Unsurprisingly, employee respondents living paycheck to paycheck were also found to be less confident about their short-term finances. For example, more than half of these workers said that they would likely have a difficult time covering a $1,000 emergency expense without having to borrow the funds, compared to just 3 percent for non-paycheck-to-paycheck employees. Further, three out of five financially strapped small business workers said that paying off all of their consumer debt is their most important goal right now but only 29 percent reported confidence that they would be able to do so within the next two years. On the other hand, nearly three-quarters (72 percent) of surveyed workers who said that they never live paycheck to paycheck felt “confident” or “very confident” that they could become debt free within 24 months.

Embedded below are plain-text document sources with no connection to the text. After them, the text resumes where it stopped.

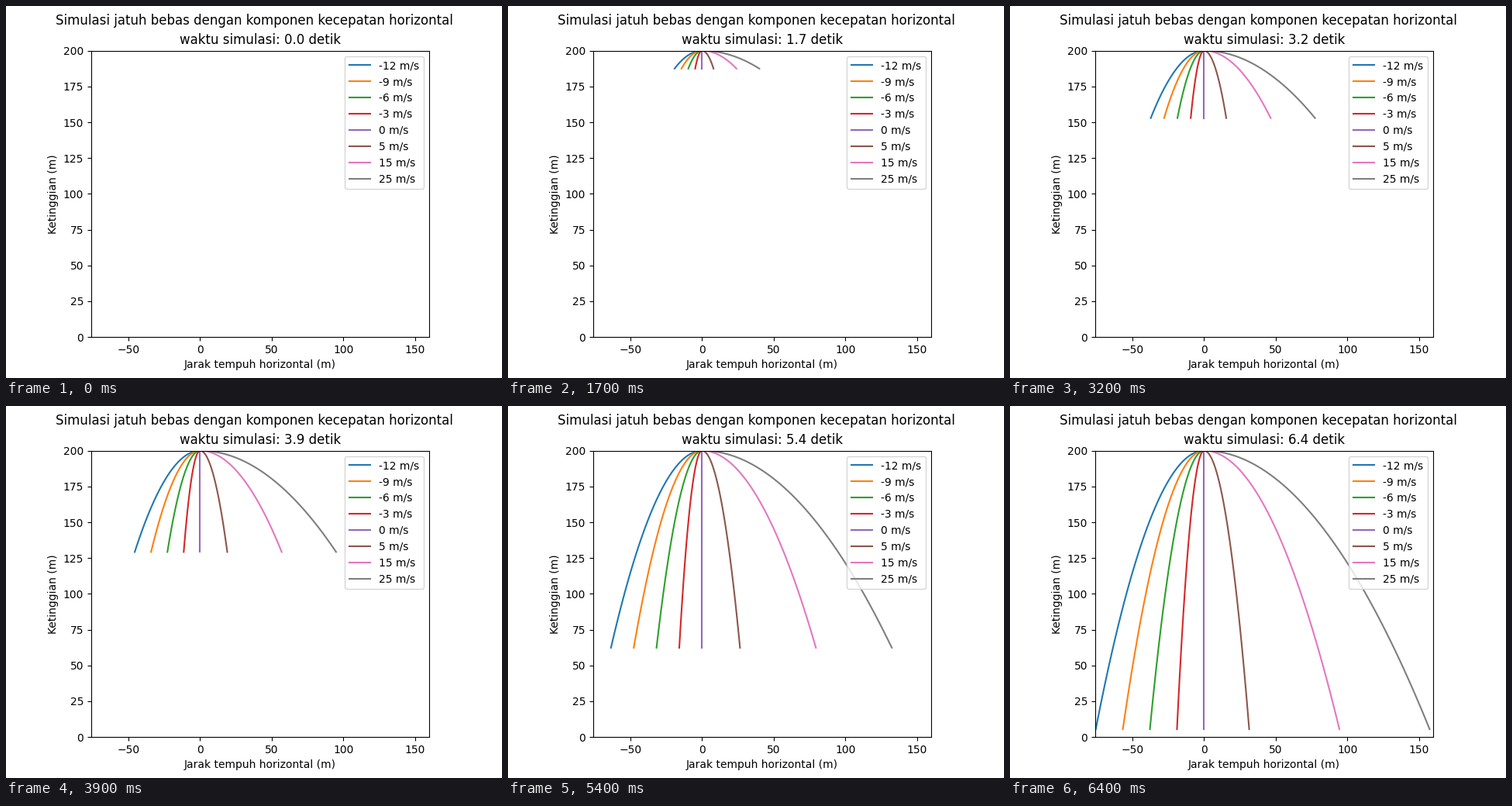
A matplotlib script for the animation above (6500 ms loop, 640x480 px).

```python
import numpy as np
import matplotlib.pyplot as plt
from matplotlib.animation import FuncAnimation

G = 9.8
HEIGHT = 200
STEP = 0.1
FRAMES = 65
SPEEDS = [-12, -9, -6, -3, 0, 5, 15, 25]

t = np.arange(FRAMES) * STEP
y = HEIGHT - G * t**2 / 2

fig, ax = plt.subplots(figsize=(6.4, 4.8), dpi=100)
fig.suptitle("Simulasi jatuh bebas dengan komponen kecepatan horizontal")
ax.set_aspect("equal")
ax.set_xlim(-76, 160)
ax.set_ylim(0, HEIGHT)
ax.set_xlabel("Jarak tempuh horizontal (m)")
ax.set_ylabel("Ketinggian (m)")
title = ax.set_title("")

lines = [ax.plot([], [], label=f"{v} m/s")[0] for v in SPEEDS]
ax.legend(loc="upper right")


def update(i):
    # The trail holds the samples taken before the displayed time.
    for v, line in zip(SPEEDS, lines):
        line.set_data(v * t[:i], y[:i])
    title.set_text(f"waktu simulasi: {i * STEP:.1f} detik")
    return lines + [title]


anim = FuncAnimation(fig, update, frames=FRAMES, interval=100,
                     repeat=True, repeat_delay=0, blit=False)
plt.show()
```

Such money troubles can create a lot of stress for these small business employees, which if carried with them into the workplace can result in reduced productivity, as well as elevated turnover and higher medical expenses (premiums) for employers. One thing that can help improve the overall financial situation for many small business workers is access to a company-sponsored retirement plan. The Employee Benefit Research Institute (EBRI), for instance, calculated that workers earning between $30,000 and $50,000 per year with access to such a plan are 16.4 times more likely to save for retirement. Sadly, though, a lack of retirement assistance for workers is more common at smaller firms, evidenced by a Bureau of Labor Statistics study which found that only around half of Americans employed by companies with fewer than 100 workers have access to a workplace retirement plan, compared to 86 percent at firms with 100 or more employees.
In many cases smaller firms avoid offering such benefits because the cost of doing so is believed to be too great. Fortunately, the are several options that can enable more small businesses to provide their workers with attractive retirement benefits. Multiple employer plans (MEPs), for instance, allow two or more employers to participate in employee benefit plans that are maintained as a single plan. This pooling of plan assets can lead to a significant reduction in the barriers to entry (costs) associated with a high quality defined contribution (DC) plan, and lower administrative burdens and reduced fiduciary responsibilities are possible as well. More information on the advantages of MEPs can be found here, and additional help is available by working with a professional employer organization (PEO).
Sources: SmartDollar, NAPA, Prudential, EBRIPost author: Charles Couch